Daoirí Farrell: True Born Irishman

Daoirí (pronounced “Derry”) Farrell is a performer and scholar of Irish music. Two of the songs on True Born Irishman, his award-winning second album, are compositions by the late folk singer Liam Weldon, who was not only a role model but also the subject of Farrell’s master’s thesis at the University of Limerick’s music school. Across the album’s ten tracks of jaunty and mournful songs and masterful arrangements, Farrell’s voice sparkles with … More Daoirí Farrell: True Born Irishman

Pauline Croze: Bossa Nova

When bossa nova swept the world, no country was more receptive than France. Marcel Camus’ Oscar-winning film Black Orpheus—music by Tom Jobim and Luiz Bonfá—channeled the Brazilian wave to new audiences. French artists translated and sang bossa nova anthems, and some composed original music in the genre. Sixty years later, the beat goes on. After three solid albums of pop/folk groove, French singer-guitarist Pauline Croze has taken on the bossa nova canon with poise … More Pauline Croze: Bossa Nova

Lenka Lichtenberg: Yiddish Journey

Yiddish is often discussed in before-and-after terms. As a language of daily life it barely survived the Holocaust, and postwar Jewish migration led to further decline. So when the Czech-born Canadian singer Lenka Lichtenberg decided she wanted to perform in a language that hadn’t been spoken in her family for generations, it was less an exercise in adult education than in resurrection. There are other Yiddish singers today, but arguably no one has done more … More Lenka Lichtenberg: Yiddish Journey

Aurelio: Darandi
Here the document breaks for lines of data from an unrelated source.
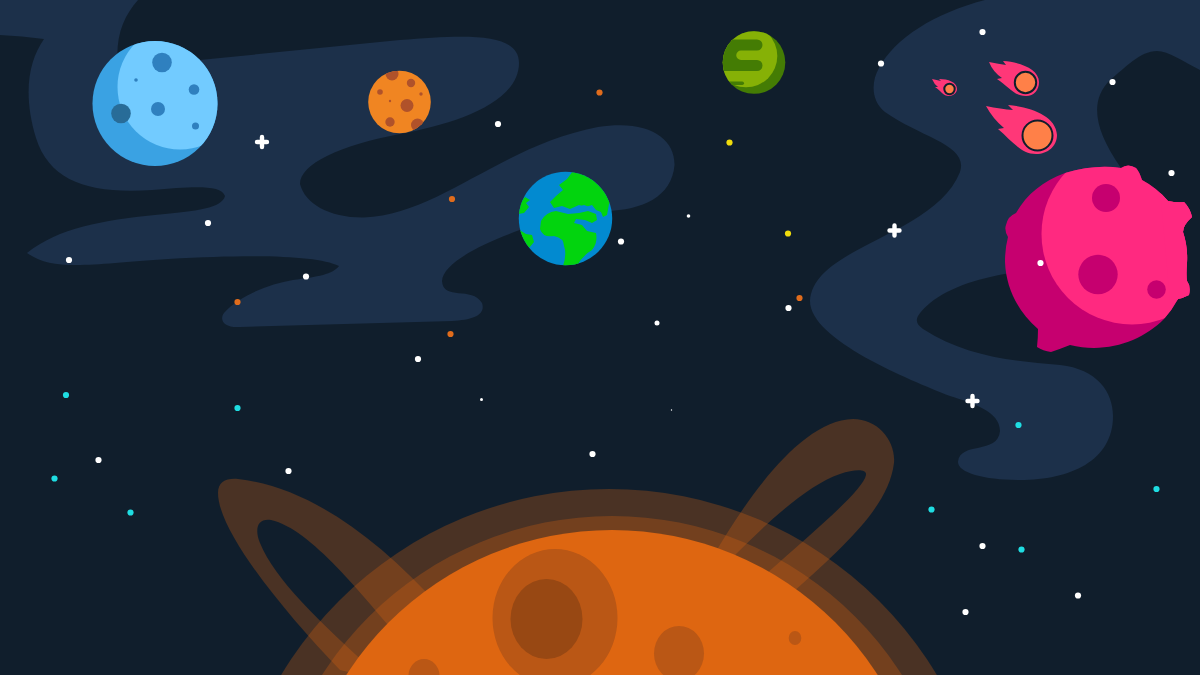
<!DOCTYPE html>
<html lang="en">
<head>
<meta charset="utf-8">
<title>Planets in space</title>
<style>
:root {
  --space: #101e2c;
  --nebula: #1c304a;
  --sun: #de6611;
  --sun-crater: #ba5715;
  --sun-core: #984813;
  --ice: #72cbff;
  --ice-shade: #3aa2e3;
  --ice-crater: #2f80bf;
  --rust: #f08522;
  --rust-crater: #b0522a;
  --moss: #86b106;
  --moss-shade: #447c04;
  --ocean: #028ad0;
  --land: #02d40e;
  --pink: #ff2980;
  --magenta: #c6006f;
  --flame: #ff3778;
  --ember: #ff8048;
  --star: #fff;
  --star-cyan: #1fdde2;
  --star-orange: #e06c1c;
  --star-yellow: #f0dc0c;
}
html, body { margin: 0; background: var(--space); overflow: hidden; }
svg { display: block; width: 1200px; height: 675px; }
.space { fill: var(--space); }
.nebula { fill: var(--nebula); }
.glow { fill: var(--sun); fill-opacity: .28; }
.sun { fill: var(--sun); }
.sun-crater { fill: var(--sun-crater); }
.sun-core { fill: var(--sun-core); }
.ice { fill: var(--ice); }
.ice-shade { fill: var(--ice-shade); }
.ice-crater { fill: var(--ice-crater); }
.rust { fill: var(--rust); }
.rust-crater { fill: var(--rust-crater); }
.moss { fill: var(--moss); }
.moss-shade { fill: var(--moss-shade); }
.ocean { fill: var(--ocean); }
.land { fill: var(--land); }
.pink { fill: var(--pink); }
.magenta { fill: var(--magenta); }
.flame { fill: var(--flame); }
.ember { fill: var(--ember); stroke: var(--space); stroke-width: 2; }
.stars { fill: var(--star); }
.cyan { fill: var(--star-cyan); }
.orange { fill: var(--star-orange); }
.yellow { fill: var(--star-yellow); }
.sparkle { fill: none; stroke: var(--star); stroke-width: 4.4; stroke-linecap: round; }
</style>
</head>
<body>
<svg viewBox="0 0 1200 675" role="img" aria-label="Cartoon planets, comets and stars above a glowing orange sun">
  <defs>
    <clipPath id="ice-disc"><circle cx="155" cy="103.500" r="62.500"/></clipPath>
    <clipPath id="rust-disc"><circle cx="399.500" cy="102" r="31.300"/></clipPath>
    <clipPath id="moss-disc"><circle cx="754" cy="62.500" r="31.300"/></clipPath>
    <clipPath id="earth-disc"><circle cx="565.500" cy="218.500" r="46.700"/></clipPath>
    <path id="pink-outline" d="M1065 173Q1095 164 1121 168Q1128 163 1136 168Q1139 171 1142 180Q1157 188 1168 201Q1177 203 1184 202Q1190 208 1192 217Q1183 225 1183 232Q1188 247 1187 263Q1186 275 1187 281Q1191 286 1189 295Q1183 298 1178 299Q1172 310 1164 319C1142 341 1107 354 1070 345Q1060 349 1051 352Q1043 351 1037 347Q1038 338 1038 329C1019 313 1006 289 1005 262Q1005 248 1008 237Q1004 230 1006 225Q1008 216 1016 213C1027 194 1043 181 1065 173Z"/>
    <clipPath id="pink-disc"><use href="#pink-outline"/></clipPath>
    <circle id="dot" r="3.100"/>
    <path id="cross" class="sparkle" d="M-5 0H5M0 -5V5"/>
  </defs>

  <rect class="space" width="1200" height="675"/>

  <g id="nebulae" class="nebula">
    <path d="M0 0H138C123 17 115 37 118 67L190 61L400 40C470 34 519 33 519 63C519 103 455 124 400 134C340 145 300 164 300 184C305 204 330 218 364 217.500C440 214 500 146 598 127C648 119 675 138 674.500 165C672 197 642 210 606 211C550 214 443 252 442 281C443 301 472 286 482 303C486 315 473 320 452 321L240 327C224 328 219 320 224 313C240 295 270 284 293 280C318 277 333 274 339 266C317 256 262 254 168 259C90 264 54 272 27 253C58 228 104 220 155 215C198 211 222 208 225 196C221 184 190 187 152 190C90 194 50 182 36 138C23 95 28 62 44 39Q22 36 0 35Z"/>
    <path d="M985 0H1200V70C1182 61 1169 51 1157 51C1140 51 1125 68 1110 80C1090 100 1093 128 1121 168L1110 262C1030 268 965 275 930 303C915 316 913 322 923 329C965 356 1010 361 1060 365C1097 369 1113 392 1113 416C1113 461 1070 480 1020 480C985 480 958 473 958 462C960 441 998 455 1000 431C1000 411 972 403 950 396C910 380 810 340 810 301C813 246 935 236 960 172C969 145 922 138 885 112C871 101 871 82 879 68C895 38 935 13 985 0Z"/>
  </g>

  <g id="sun-with-halo">
    <circle class="glow" cx="609" cy="871" r="382"/>
    <circle class="glow" cx="612" cy="860" r="344"/>
    <path class="glow" d="M340 670C283 611 218 531 218 493C218 482 226 478 238 479C306 487 373 533 440 607L406 646C362 595 311 529 271 520C258 518 254 528 260 543C275 580 321 624 385 681Z"/>
    <path class="glow" d="M714 555C750 493 803 420 853 419C878 419 896 441 894 463C889 503 853 539 793 592L766 574C818 528 863 490 866 475C867 469 855 469 840 474C808 485 770 520 736 554L728 572Z"/>
    <circle class="sun" cx="612" cy="846" r="316"/>
    <ellipse class="sun-crater" cx="555" cy="618" rx="62.500" ry="69"/>
    <ellipse class="sun-core" cx="546.500" cy="619" rx="36" ry="40"/>
    <ellipse class="sun-crater" cx="679" cy="653.500" rx="25" ry="27.500"/>
    <ellipse class="sun-crater" cx="795" cy="638" rx="6.300" ry="7"/>
    <ellipse class="sun-crater" cx="424" cy="676" rx="15.500" ry="17"/>
  </g>

  <g id="ice-planet" clip-path="url(#ice-disc)">
    <rect class="ice-shade" x="92" y="41" width="126" height="126"/>
    <circle class="ice" cx="180" cy="87" r="62.500"/>
    <g class="ice-crater">
      <circle cx="162" cy="62.500" r="9.800"/>
      <circle cx="194" cy="89.500" r="5.300"/>
      <circle cx="158" cy="109" r="7"/>
      <circle cx="195.500" cy="126" r="3.500"/>
      <circle cx="136" cy="80" r="1.800"/>
    </g>
    <circle cx="121" cy="113.500" r="9.800" fill="#286c98"/>
  </g>

  <g id="rust-planet" clip-path="url(#rust-disc)">
    <rect class="rust" x="368" y="70" width="63" height="64"/>
    <g class="rust-crater">
      <circle cx="392" cy="74" r="6.500"/>
      <circle cx="411" cy="83" r="4.200"/>
      <circle cx="380" cy="92" r="2.800"/>
      <circle cx="407" cy="105.500" r="6.500"/>
      <circle cx="390" cy="122" r="4.700"/>
      <circle cx="417.500" cy="125" r="6.500"/>
      <circle cx="421" cy="94" r="1.700"/>
      <circle cx="390" cy="101" r="1.200"/>
    </g>
  </g>

  <g id="moss-planet" clip-path="url(#moss-disc)">
    <rect class="moss-shade" x="722" y="31" width="64" height="64"/>
    <circle class="moss" cx="746" cy="56" r="31.300"/>
    <g class="moss-shade">
      <path d="M722 39.500H757A5.300 5.300 0 0 1 757 50.500H741A4.700 4.700 0 0 0 741 60H757A5.500 5.500 0 0 1 757 71H722Z"/>
      <rect x="720" y="81.500" width="24" height="3.500" rx="1.700"/>
    </g>
  </g>

  <g id="earth" clip-path="url(#earth-disc)">
    <rect class="ocean" x="518" y="171" width="95" height="95"/>
    <g class="land">
      <path d="M573 171L567 179L559 185L563 190L556 196L550 202L554 208L562 206L570 209L579 205L586 207L592 205L596 210L601 212L603 217L607 215L609 204L614 200V171Z"/>
      <path d="M541 221Q546 212 556 211L568 214L579 213L588 211L596 214L597 220L592 223L585 220L576 219L574 223L582 225L587 231L596 233Q598 243 592 250Q582 256 577 266H563Q567 254 564 246Q564 238 554 236Q543 238 540 229Z"/>
      <path d="M518 229L526 234L532 235L534 242L529 248L518 242Z"/>
      <path d="M518 214L524 213L529 207L526 203L530 200L525 197L518 206Z"/>
    </g>
    <path class="ocean" d="M577 207L584 205L592 208L589 211L580 211Z"/>
  </g>

  <g id="pink-planet">
    <use href="#pink-outline" class="magenta"/>
    <g clip-path="url(#pink-disc)">
      <circle class="pink" cx="1132" cy="234" r="90.500"/>
      <path class="pink" d="M1160 190H1196V300H1170Z"/>
      <g class="magenta">
        <circle cx="1106" cy="198" r="14"/>
        <circle cx="1098" cy="274.500" r="19.700"/>
        <circle cx="1156.500" cy="289.500" r="9.300"/>
      </g>
    </g>
  </g>

  <g id="comets">
    <path class="flame" d="M986 106Q1001 109 1013 110L1008 105C1031 107 1056 116 1057 135C1057 146 1048 154 1036 154C1021 154 1012 141 998 129L1004 128Q993 119 986 106Z"/>
    <circle class="ember" cx="1037.500" cy="135.500" r="15"/>
    <path class="flame" d="M989 62Q999 64 1006 65L1003 61C1020 62 1039 69 1039 82C1039 90 1034 96 1026 96C1014 96 1009 87 997 79L1002 78Q993 72 989 62Z"/>
    <circle class="ember" cx="1025.500" cy="82.500" r="10.700" stroke-width="1.500"/>
    <path class="flame" d="M932 79L941 81L939 79C948 79 957 82 957 89C957 93 953 96 949 96C943 96 941 91 935 87L938 87Q934 84 932 79Z"/>
    <circle class="ember" cx="949.500" cy="89" r="5.200" stroke-width="1"/>
  </g>

  <g id="white-stars" class="stars">
    <use href="#dot" x="498" y="124"/>
    <use href="#dot" x="208" y="223"/>
    <use href="#dot" x="69" y="260"/>
    <use href="#dot" x="306" y="276.500"/>
    <use href="#dot" x="418" y="359"/>
    <use href="#dot" x="621" y="241.500"/>
    <use href="#dot" x="788.500" y="308"/>
    <use href="#dot" x="881" y="63.500"/>
    <use href="#dot" x="982.500" y="32"/>
    <use href="#dot" x="1112.500" y="82"/>
    <use href="#dot" x="1171.500" y="173"/>
    <use href="#dot" x="1040.500" y="263"/>
    <use href="#dot" x="98.500" y="460"/>
    <use href="#dot" x="288.500" y="471"/>
    <use href="#dot" x="592.500" y="454"/>
    <use href="#dot" x="982.500" y="546"/>
    <use href="#dot" x="1078" y="595.500"/>
    <use href="#dot" x="965.500" y="612"/>
    <circle cx="657" cy="323" r="2.500"/>
    <circle cx="688.500" cy="216" r="1.800"/>
    <circle cx="481.500" cy="399.500" r="1.500"/>
    <circle cx="671.500" cy="410" r=".7"/>
  </g>
  <g id="cyan-stars" class="cyan">
    <use href="#dot" x="66" y="395"/>
    <use href="#dot" x="237.500" y="408"/>
    <use href="#dot" x="54.500" y="478.500"/>
    <use href="#dot" x="130.500" y="512.500"/>
    <use href="#dot" x="1018.500" y="425"/>
    <use href="#dot" x="931.500" y="509.500"/>
    <use href="#dot" x="1021.500" y="549.500"/>
    <use href="#dot" x="1156.500" y="489"/>
  </g>
  <g id="orange-stars" class="orange">
    <use href="#dot" x="599.500" y="92.500"/>
    <use href="#dot" x="452" y="199"/>
    <use href="#dot" x="237.500" y="302"/>
    <use href="#dot" x="450.500" y="334"/>
    <use href="#dot" x="799.500" y="298"/>
  </g>
  <g id="yellow-stars" class="yellow">
    <use href="#dot" x="729.500" y="142.500"/>
    <use href="#dot" x="788" y="233.500"/>
  </g>
  <g id="sparkles">
    <use href="#cross" x="262" y="142"/>
    <use href="#cross" x="894.500" y="230.500"/>
    <use href="#cross" x="972.500" y="401"/>
  </g>
</svg>
</body>
</html>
Aurelio Martínez, the greatest living Garifuna singer-songwriter, has a powerful, velvety voice and infectious energy, but there is more fueling his inner flame than passion for music: He is trying to preserve his culture and language. The Garifuna people emerged when shipwrecked African slaves found refuge on St. Vincent Island in the Caribbean and mixed with indigenous Arawak Indians. The British deported their descendants to Central America; the Garifuna today live in Honduras, Belize, Guatemala and Nicaragua … More Aurelio: Darandi

Hanitra: Lasa – Songs from Madagascar

As Madagascar suffered severe environmental damage over the past generation, it also saw its music flourish. Hanitra Ranaivo has played a key role in the cultural renaissance. She was part of Lolo Sy Ny Tariny, an iconic Malagasy band that helped put the island nation on the world music map, and she made the ballad Maninona e a popular anthem. But as the only woman in a nine-member ensemble, she wanted to write and perform her own songs … More Hanitra: Lasa – Songs from Madagascar

Cristina Branco: Menina

Cristina Branco is a fado virtuoso but her interpretation isn’t confined to a single genre, nor is her inspiration limited to the world of music. Menina (Girl), her fourteenth album, began with a dream about Diego Velázquez’s iconic painting Las Meninas, in which the figures come to life. The vision prompted her to write a self-portrait that she shared with several musicians, asking them to deliberate on her text and come up with songs. The resulting album reflects feminine sensibilities, habits and passions … More Cristina Branco: Menina

Coope Boyes & Simpson: In Flanders Fields

World War I hostilities began in Europe on August 4, 1914—and 976 days later the United States joined the conflict. On August 4, 2014, the English a cappella trio Coope Boyes and Simpson released a sweeping 50-track homage to the songs of the war and the British soldiers and civilians who sang them. Now, some 976 days after the album’s launch, a review from an American music blog seems belatedly on time. In Flanders Fields is a landmark … More Coope Boyes & Simpson: In Flanders Fields

17 Hippies: 20 Years – Anatomy

The Berlin-based world/folk group 17 Hippies emerged in an open-minded Europe that valued diversity. Operating less like a band than a village in which each resident carries instruments and tastes acquired on foreign adventures, the collective’s disparate elements work beautifully together, against expectations. The result is a floating musical center of gravity as inspiring as it is fun, with dominant elements (Balkan rhythm, French chanson, Weimar … More 17 Hippies: 20 Years – Anatomy